SAN DIEGO -- Tori Stitt is among the many thousands of veterans from the wars in Iraq and Afghanistan whose post-traumatic stress disorder cases are considered chronic: so severe that treating the disorder into remission through standard practices is expected to take many years.
It is not surprising, then, that many of those veterans are turning to alternative treatments like yoga, acupuncture, herbal remedies and massage therapy. None have proved more popular than service dogs.
Medications and therapy have helped Stitt cope with, though not overcome, the depression, sleeplessness and anxiety caused by post-traumatic stress disorder. But nothing has been more important to her recovery, she says, than Devon, the amiable golden retriever that has become her constant companion.
"It doesn't matter what bad things are going on, I can pet Devon, give him a hug, and they turn around 180 degrees," said Stitt, a former Navy officer who did a tour in Iraq.
There is little scientific data showing that dogs relieve the symptoms of PTSD, though several research projects are under way. And skeptics say that dogs cannot possibly treat the underlying disorder, where memories of traumatic events trigger potentially debilitating symptoms. But many PTSD experts say that there is much anecdotal evidence that dogs make veterans feel better -- and that may be enough.
"If the point is to treat a person into remission, we have no evidence that service dogs can do that," said Alan L. Peterson, a professor of psychiatry at the University of Texas Health Science Center in San Antonio and director of Strong Star, a research consortium on PTSD. "But in terms of just coping, they might help."
Organizations have sprouted up in many military towns to provide dogs at little or no cost to veterans with PTSD or traumatic brain injury.
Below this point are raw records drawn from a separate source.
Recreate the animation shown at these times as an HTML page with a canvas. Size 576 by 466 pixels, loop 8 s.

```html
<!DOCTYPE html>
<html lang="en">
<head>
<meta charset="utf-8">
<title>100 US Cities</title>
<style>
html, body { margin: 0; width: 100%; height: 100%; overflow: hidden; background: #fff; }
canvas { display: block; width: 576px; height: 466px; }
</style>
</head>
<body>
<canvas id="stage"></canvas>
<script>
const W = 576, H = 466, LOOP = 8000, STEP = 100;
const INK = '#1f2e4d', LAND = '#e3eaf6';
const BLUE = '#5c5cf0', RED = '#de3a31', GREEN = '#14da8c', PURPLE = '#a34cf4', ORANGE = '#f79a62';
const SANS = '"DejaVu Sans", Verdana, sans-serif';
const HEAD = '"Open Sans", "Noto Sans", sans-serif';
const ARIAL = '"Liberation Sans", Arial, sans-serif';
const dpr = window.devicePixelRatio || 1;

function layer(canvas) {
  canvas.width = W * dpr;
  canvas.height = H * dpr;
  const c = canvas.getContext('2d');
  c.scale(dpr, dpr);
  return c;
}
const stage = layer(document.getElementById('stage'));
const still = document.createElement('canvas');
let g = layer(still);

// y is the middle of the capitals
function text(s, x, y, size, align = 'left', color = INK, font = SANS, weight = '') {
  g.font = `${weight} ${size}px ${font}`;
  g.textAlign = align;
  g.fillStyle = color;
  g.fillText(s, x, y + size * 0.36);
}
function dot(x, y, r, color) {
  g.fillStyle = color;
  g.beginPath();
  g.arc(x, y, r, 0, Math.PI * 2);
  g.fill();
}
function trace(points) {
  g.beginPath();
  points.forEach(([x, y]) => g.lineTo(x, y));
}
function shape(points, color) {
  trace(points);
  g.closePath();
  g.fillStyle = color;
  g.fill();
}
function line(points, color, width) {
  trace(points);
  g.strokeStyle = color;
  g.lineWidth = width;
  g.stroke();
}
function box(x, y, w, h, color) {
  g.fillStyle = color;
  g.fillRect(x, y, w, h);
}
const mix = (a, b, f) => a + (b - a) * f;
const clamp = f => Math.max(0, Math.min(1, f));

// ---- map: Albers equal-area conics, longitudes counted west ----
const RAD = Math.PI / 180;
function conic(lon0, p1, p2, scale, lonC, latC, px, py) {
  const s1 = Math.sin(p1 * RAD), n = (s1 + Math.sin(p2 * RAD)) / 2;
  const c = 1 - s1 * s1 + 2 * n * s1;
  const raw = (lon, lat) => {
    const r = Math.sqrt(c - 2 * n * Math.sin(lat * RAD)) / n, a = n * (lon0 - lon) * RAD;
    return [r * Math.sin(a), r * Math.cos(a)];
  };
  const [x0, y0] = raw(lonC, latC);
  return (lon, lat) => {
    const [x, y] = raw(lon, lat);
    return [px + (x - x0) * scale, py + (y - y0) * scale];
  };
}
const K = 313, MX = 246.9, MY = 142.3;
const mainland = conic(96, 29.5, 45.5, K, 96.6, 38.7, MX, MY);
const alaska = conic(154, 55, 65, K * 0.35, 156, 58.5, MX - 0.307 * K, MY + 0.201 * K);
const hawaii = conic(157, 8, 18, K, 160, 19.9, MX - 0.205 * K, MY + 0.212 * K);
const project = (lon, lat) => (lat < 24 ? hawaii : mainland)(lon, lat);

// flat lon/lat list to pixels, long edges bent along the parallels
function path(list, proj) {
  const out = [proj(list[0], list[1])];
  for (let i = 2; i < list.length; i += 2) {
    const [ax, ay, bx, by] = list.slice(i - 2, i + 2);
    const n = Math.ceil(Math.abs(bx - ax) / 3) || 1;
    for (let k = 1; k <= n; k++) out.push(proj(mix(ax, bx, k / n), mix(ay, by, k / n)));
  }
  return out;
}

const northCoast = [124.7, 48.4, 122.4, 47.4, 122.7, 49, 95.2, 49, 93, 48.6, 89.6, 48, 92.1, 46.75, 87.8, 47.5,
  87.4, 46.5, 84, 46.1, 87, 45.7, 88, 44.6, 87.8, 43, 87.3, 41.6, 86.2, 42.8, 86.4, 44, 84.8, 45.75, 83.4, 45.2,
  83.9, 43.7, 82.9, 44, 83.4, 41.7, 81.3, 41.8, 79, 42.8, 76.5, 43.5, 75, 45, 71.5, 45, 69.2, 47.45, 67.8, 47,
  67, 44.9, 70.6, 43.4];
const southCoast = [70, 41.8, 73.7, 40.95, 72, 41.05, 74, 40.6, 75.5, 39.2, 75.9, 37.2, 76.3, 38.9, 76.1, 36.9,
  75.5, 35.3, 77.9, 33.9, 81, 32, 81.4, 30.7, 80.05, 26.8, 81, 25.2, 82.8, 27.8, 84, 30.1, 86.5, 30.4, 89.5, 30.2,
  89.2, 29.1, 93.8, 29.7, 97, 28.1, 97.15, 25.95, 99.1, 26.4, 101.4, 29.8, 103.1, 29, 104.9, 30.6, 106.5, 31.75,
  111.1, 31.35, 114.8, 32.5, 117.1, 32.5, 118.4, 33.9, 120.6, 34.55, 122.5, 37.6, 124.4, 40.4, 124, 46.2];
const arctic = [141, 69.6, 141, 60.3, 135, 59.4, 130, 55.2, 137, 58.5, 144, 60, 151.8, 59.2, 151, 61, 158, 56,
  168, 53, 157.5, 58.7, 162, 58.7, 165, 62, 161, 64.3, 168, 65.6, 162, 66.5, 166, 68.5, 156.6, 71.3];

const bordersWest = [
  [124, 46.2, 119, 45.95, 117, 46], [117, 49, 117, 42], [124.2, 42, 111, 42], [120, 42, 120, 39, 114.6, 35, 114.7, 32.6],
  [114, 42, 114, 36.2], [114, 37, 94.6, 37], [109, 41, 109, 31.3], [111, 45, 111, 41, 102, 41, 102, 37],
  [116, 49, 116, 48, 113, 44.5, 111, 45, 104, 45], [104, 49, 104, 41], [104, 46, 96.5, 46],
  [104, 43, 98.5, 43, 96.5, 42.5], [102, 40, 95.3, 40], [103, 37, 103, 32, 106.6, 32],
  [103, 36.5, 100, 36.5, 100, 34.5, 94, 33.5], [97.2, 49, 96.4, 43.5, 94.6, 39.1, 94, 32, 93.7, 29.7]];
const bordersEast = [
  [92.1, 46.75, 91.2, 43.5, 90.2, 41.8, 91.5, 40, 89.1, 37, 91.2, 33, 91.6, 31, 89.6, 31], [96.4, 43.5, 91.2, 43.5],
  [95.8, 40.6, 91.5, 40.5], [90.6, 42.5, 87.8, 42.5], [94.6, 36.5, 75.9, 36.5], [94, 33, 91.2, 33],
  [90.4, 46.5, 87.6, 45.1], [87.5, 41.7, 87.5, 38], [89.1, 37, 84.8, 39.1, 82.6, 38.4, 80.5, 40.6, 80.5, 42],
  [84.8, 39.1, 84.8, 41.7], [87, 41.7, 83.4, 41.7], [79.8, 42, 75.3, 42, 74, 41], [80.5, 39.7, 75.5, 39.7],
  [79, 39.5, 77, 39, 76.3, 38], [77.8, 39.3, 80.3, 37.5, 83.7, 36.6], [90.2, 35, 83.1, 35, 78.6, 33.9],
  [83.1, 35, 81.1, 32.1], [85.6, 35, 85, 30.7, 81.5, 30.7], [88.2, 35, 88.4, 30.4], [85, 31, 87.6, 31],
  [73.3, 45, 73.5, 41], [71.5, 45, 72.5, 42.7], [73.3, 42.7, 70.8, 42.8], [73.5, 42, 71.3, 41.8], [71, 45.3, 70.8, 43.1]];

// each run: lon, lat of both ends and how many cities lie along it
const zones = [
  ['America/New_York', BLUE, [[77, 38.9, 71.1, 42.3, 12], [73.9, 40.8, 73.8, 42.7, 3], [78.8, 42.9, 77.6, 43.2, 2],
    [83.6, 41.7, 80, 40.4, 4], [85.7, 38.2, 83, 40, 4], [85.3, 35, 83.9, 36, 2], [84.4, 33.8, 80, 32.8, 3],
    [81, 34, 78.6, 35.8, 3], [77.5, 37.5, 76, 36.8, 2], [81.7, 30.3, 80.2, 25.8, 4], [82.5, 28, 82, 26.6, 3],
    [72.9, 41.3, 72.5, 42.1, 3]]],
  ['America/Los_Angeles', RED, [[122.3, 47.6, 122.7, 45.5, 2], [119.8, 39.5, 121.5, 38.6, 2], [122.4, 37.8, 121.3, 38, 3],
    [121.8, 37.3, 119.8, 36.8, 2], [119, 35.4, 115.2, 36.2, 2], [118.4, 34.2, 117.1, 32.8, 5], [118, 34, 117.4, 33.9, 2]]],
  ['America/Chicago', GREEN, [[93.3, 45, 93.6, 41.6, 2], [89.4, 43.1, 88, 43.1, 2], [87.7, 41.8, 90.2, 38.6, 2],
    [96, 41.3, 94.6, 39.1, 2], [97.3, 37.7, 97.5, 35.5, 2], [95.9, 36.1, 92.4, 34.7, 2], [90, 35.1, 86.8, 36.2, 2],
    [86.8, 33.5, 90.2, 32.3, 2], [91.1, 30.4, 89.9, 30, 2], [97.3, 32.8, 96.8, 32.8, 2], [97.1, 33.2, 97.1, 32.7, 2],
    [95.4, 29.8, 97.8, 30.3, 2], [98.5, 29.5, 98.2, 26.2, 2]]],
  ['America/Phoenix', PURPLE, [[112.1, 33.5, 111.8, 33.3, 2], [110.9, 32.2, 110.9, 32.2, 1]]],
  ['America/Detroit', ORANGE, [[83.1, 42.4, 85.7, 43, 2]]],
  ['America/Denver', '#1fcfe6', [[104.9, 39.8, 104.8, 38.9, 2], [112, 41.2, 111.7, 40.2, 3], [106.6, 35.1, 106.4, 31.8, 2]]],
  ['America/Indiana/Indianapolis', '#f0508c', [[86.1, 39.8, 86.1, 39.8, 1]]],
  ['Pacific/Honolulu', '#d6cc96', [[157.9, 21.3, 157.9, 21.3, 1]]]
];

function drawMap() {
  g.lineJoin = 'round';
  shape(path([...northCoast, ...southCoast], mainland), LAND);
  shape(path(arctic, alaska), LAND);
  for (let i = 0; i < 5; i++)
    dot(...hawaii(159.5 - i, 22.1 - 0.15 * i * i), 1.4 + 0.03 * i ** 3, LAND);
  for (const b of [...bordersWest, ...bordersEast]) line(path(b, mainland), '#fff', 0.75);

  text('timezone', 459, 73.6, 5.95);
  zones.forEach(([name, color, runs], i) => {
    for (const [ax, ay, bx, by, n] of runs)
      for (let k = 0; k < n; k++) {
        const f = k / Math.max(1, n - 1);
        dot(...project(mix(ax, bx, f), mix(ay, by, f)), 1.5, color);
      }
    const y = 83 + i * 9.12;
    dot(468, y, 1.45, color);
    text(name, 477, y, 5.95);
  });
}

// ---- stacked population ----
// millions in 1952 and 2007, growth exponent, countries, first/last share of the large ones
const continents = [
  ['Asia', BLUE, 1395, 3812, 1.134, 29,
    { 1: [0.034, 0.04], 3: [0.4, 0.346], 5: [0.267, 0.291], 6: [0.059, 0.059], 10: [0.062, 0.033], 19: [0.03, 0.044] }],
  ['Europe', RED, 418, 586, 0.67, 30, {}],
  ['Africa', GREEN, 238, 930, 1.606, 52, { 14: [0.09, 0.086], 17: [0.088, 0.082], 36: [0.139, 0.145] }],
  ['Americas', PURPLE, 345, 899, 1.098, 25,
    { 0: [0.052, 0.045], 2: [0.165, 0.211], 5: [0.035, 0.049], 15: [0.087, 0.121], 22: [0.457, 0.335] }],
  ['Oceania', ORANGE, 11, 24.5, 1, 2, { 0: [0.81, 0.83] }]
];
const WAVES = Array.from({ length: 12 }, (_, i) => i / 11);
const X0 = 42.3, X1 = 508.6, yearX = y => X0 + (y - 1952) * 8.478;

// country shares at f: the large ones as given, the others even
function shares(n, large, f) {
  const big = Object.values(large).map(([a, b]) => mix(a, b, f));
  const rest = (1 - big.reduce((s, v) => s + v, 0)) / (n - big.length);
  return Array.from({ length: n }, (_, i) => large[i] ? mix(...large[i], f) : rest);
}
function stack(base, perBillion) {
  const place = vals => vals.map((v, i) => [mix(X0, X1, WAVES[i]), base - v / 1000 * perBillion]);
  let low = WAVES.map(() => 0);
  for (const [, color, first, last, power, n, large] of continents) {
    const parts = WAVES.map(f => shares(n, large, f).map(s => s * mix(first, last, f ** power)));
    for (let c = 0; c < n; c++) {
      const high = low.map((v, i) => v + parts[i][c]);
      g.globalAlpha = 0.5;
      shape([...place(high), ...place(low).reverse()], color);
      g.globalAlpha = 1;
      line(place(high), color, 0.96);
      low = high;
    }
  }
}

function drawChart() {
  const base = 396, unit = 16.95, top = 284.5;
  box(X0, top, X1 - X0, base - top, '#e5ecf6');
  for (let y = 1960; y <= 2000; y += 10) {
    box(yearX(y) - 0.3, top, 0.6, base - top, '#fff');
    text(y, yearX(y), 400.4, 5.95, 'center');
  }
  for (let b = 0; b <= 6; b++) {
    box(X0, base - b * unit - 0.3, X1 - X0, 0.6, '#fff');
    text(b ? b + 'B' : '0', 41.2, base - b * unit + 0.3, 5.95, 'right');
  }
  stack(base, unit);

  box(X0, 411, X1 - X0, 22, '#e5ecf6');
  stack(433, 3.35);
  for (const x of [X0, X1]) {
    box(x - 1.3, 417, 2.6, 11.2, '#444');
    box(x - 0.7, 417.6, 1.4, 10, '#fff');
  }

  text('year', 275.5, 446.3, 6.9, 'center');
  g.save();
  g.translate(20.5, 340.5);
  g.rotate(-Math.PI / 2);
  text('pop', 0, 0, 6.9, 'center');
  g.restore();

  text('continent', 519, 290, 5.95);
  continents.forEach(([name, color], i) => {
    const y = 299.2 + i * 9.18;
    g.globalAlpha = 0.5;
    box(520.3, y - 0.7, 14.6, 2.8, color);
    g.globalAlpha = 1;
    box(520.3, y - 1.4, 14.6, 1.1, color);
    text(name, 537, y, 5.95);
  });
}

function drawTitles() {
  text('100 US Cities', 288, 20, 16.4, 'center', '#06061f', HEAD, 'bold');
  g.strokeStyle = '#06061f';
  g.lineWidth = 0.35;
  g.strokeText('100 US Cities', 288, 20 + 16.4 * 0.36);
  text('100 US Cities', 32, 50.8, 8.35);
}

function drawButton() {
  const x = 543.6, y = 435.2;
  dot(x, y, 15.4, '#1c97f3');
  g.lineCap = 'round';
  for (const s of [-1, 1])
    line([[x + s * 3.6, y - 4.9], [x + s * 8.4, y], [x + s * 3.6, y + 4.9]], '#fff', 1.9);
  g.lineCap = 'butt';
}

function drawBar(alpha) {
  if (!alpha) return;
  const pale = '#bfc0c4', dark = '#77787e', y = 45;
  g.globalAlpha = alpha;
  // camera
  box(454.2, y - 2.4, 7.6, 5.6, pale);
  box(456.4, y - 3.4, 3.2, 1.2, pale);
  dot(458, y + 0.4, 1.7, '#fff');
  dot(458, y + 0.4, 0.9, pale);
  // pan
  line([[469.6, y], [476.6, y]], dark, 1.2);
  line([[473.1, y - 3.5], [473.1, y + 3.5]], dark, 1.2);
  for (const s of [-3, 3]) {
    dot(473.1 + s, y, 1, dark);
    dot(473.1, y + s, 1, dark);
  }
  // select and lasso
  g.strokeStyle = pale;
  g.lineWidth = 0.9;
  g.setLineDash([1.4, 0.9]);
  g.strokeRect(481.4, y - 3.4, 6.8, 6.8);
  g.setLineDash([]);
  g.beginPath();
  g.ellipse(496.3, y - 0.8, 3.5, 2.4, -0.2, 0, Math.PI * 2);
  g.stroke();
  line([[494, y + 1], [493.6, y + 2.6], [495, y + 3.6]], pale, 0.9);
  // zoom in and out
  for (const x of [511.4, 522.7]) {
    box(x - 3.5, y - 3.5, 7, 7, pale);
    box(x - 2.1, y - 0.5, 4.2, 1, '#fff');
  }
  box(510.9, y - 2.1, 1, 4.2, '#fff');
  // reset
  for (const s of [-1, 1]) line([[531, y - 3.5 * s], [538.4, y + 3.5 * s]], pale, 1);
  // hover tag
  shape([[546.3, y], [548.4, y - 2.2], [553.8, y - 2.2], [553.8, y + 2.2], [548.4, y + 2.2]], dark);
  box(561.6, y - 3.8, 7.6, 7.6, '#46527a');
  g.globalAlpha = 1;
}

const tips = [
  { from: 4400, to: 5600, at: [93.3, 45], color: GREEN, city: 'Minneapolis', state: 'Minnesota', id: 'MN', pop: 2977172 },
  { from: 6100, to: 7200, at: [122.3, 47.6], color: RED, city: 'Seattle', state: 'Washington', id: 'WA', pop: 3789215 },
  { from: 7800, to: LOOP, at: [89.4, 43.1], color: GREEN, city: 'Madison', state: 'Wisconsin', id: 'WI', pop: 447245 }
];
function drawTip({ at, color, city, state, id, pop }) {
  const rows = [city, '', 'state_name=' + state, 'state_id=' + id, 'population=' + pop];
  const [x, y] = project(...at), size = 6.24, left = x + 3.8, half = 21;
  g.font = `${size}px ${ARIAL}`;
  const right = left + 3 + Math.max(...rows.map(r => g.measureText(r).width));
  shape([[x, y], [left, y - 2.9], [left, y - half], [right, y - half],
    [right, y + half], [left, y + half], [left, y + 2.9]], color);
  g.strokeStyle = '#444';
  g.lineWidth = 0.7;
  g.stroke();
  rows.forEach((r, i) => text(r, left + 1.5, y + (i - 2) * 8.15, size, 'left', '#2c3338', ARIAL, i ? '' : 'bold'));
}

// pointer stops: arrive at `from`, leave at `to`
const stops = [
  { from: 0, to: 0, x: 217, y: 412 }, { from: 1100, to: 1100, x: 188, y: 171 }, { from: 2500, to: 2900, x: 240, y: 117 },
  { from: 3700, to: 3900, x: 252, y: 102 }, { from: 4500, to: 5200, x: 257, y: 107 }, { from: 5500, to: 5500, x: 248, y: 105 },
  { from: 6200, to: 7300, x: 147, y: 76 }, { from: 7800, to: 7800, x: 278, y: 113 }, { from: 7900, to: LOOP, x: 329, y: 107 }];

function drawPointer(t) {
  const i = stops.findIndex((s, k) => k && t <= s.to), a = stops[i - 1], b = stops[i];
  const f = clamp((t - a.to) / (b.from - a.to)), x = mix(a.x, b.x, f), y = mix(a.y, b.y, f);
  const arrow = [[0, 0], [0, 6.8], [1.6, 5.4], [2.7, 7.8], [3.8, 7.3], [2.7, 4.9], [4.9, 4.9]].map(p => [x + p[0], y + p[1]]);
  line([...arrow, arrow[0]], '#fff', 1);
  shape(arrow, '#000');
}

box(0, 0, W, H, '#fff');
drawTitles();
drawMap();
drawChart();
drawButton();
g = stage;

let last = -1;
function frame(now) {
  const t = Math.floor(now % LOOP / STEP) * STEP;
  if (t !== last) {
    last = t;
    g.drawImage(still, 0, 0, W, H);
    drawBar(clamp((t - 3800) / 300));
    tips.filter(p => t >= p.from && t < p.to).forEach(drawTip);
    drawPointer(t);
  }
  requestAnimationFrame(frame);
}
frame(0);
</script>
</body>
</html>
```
Businesses and nonprofit groups created to train dogs for the blind or autistic have shifted into veterans services.
And Congress has ordered the Department of Veterans Affairs to study the effectiveness of service dogs as PTSD therapy, with some lawmakers looking to require the government to help finance training, which can cost more than $15,000 a dog.
"America wants to take care of its veterans," said Lu Picard, founder of East Coast Assistance Dogs, which trains service dogs. "So it can be easier to raise money for a veteran than for a man who has a spinal injury from a car accident."